→ Task description: Retype each entry exactly as written, and keep the pictures out of the copy.

[[ Given data open ]]

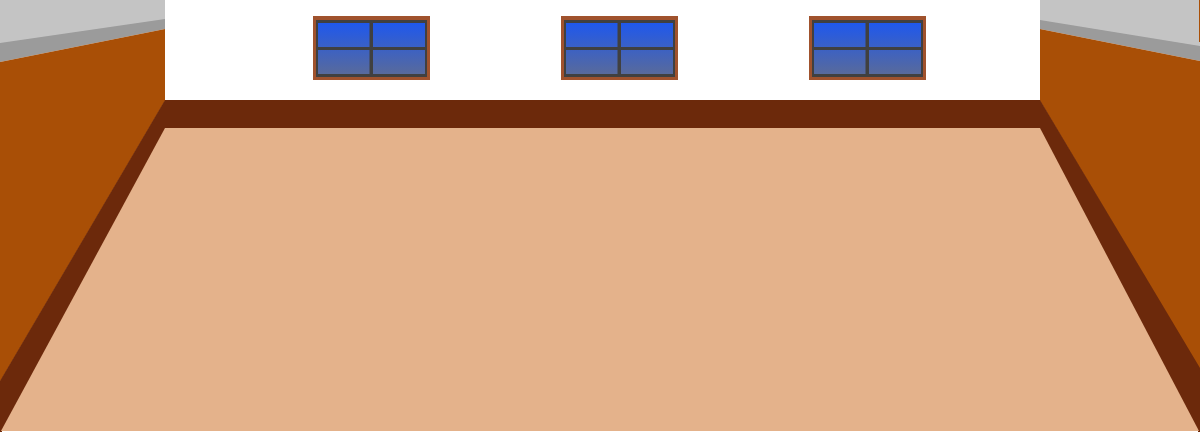
<!DOCTYPE html>
<html lang="en">
<head>
<meta charset="utf-8">
<title>Empty room</title>
<style>
:root {
  --back-wall: #ffffff;
  --side-wall: #a94f06;
  --skirting: #6c290b;
  --floor: #e4b28b;
  --upper-wall: #c4c4c4;
  --rail: #9b9b9b;
  --window-frame: #a0522d;
  --window-bars: #404040;
  --sky-top: #1f58ec;
  --sky-bottom: #586a9c;
}
html, body { margin: 0; height: 100%; overflow: hidden; background: var(--back-wall); }
.room { display: block; width: 1200px; height: 432px; }
.back-wall { fill: var(--back-wall); }
.side-wall { fill: var(--side-wall); }
.skirting { fill: var(--skirting); }
.floor { fill: var(--floor); }
.upper-wall { fill: var(--upper-wall); }
.rail { fill: var(--rail); }
.frame { fill: var(--window-frame); }
.bars { fill: var(--window-bars); }
.glass { fill: url(#sky); }
.sky-top { stop-color: var(--sky-top); }
.sky-bottom { stop-color: var(--sky-bottom); }
</style>
</head>
<body>
<svg class="room" viewBox="0 0 1200 432" role="img" aria-label="Empty room with three windows in the back wall">
  <defs>
    <linearGradient id="sky" gradientUnits="userSpaceOnUse" x1="0" y1="7" x2="0" y2="58">
      <stop class="sky-top" offset="0"/>
      <stop class="sky-bottom" offset="1"/>
    </linearGradient>
    <g id="window">
      <rect class="frame" width="117" height="64"/>
      <rect class="bars" x="3" y="4" width="111" height="57"/>
      <path class="glass" d="M5 7H56.5V31H5ZM60 7H112V31H60ZM5 34H56.5V58H5ZM60 34H112V58H60Z"/>
    </g>
  </defs>

  <rect class="back-wall" width="1200" height="432"/>

  <g id="left-wall">
    <polygon class="upper-wall" points="0,0 165,0 165,20 0,44"/>
    <polygon class="rail" points="0,43 165,19 165,29 0,62"/>
    <polygon class="side-wall" points="0,62 165,29 165,101 0,382"/>
  </g>

  <g id="right-wall">
    <polygon class="upper-wall" points="1040,0 1200,0 1200,47 1040,21"/>
    <polygon class="rail" points="1040,20 1200,46 1200,61 1040,29"/>
    <polygon class="side-wall" points="1040,29 1200,61 1200,370 1040,101"/>
    <rect class="side-wall" x="1199" width="1" height="42"/>
  </g>

  <g id="ground">
    <polygon class="skirting" points="165,100 1040,100 1200,368 1200,432 0,432 0,381"/>
    <polygon class="floor" points="165,128 1040,128 1199,431 1,431"/>
    <rect class="back-wall" x="2" y="431" width="1196" height="1"/>
  </g>

  <g id="windows">
    <use href="#window" x="313" y="16"/>
    <use href="#window" x="561" y="16"/>
    <use href="#window" x="809" y="16"/>
  </g>
</svg>
</body>
</html>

[[ Given data closed ]]

→ Completed exercise:
<!DOCTYPE html>
<html lang="en">
<head>
<meta charset="utf-8">
<title>Empty room</title>
<style>
:root {
  --back-wall: #ffffff;
  --side-wall: #a94f06;
  --skirting: #6c290b;
  --floor: #e4b28b;
  --upper-wall: #c4c4c4;
  --rail: #9b9b9b;
  --window-frame: #a0522d;
  --window-bars: #404040;
  --sky-top: #1f58ec;
  --sky-bottom: #586a9c;
}
html, body { margin: 0; height: 100%; overflow: hidden; background: var(--back-wall); }
.room { display: block; width: 1200px; height: 432px; }
.back-wall { fill: var(--back-wall); }
.side-wall { fill: var(--side-wall); }
.skirting { fill: var(--skirting); }
.floor { fill: var(--floor); }
.upper-wall { fill: var(--upper-wall); }
.rail { fill: var(--rail); }
.frame { fill: var(--window-frame); }
.bars { fill: var(--window-bars); }
.glass { fill: url(#sky); }
.sky-top { stop-color: var(--sky-top); }
.sky-bottom { stop-color: var(--sky-bottom); }
</style>
</head>
<body>
<svg class="room" viewBox="0 0 1200 432" role="img" aria-label="Empty room with three windows in the back wall">
  <defs>
    <linearGradient id="sky" gradientUnits="userSpaceOnUse" x1="0" y1="7" x2="0" y2="58">
      <stop class="sky-top" offset="0"/>
      <stop class="sky-bottom" offset="1"/>
    </linearGradient>
    <g id="window">
      <rect class="frame" width="117" height="64"/>
      <rect class="bars" x="3" y="4" width="111" height="57"/>
      <path class="glass" d="M5 7H56.5V31H5ZM60 7H112V31H60ZM5 34H56.5V58H5ZM60 34H112V58H60Z"/>
    </g>
  </defs>

  <rect class="back-wall" width="1200" height="432"/>

  <g id="left-wall">
    <polygon class="upper-wall" points="0,0 165,0 165,20 0,44"/>
    <polygon class="rail" points="0,43 165,19 165,29 0,62"/>
    <polygon class="side-wall" points="0,62 165,29 165,101 0,382"/>
  </g>

  <g id="right-wall">
    <polygon class="upper-wall" points="1040,0 1200,0 1200,47 1040,21"/>
    <polygon class="rail" points="1040,20 1200,46 1200,61 1040,29"/>
    <polygon class="side-wall" points="1040,29 1200,61 1200,370 1040,101"/>
    <rect class="side-wall" x="1199" width="1" height="42"/>
  </g>

  <g id="ground">
    <polygon class="skirting" points="165,100 1040,100 1200,368 1200,432 0,432 0,381"/>
    <polygon class="floor" points="165,128 1040,128 1199,431 1,431"/>
    <rect class="back-wall" x="2" y="431" width="1196" height="1"/>
  </g>

  <g id="windows">
    <use href="#window" x="313" y="16"/>
    <use href="#window" x="561" y="16"/>
    <use href="#window" x="809" y="16"/>
  </g>
</svg>
</body>
</html>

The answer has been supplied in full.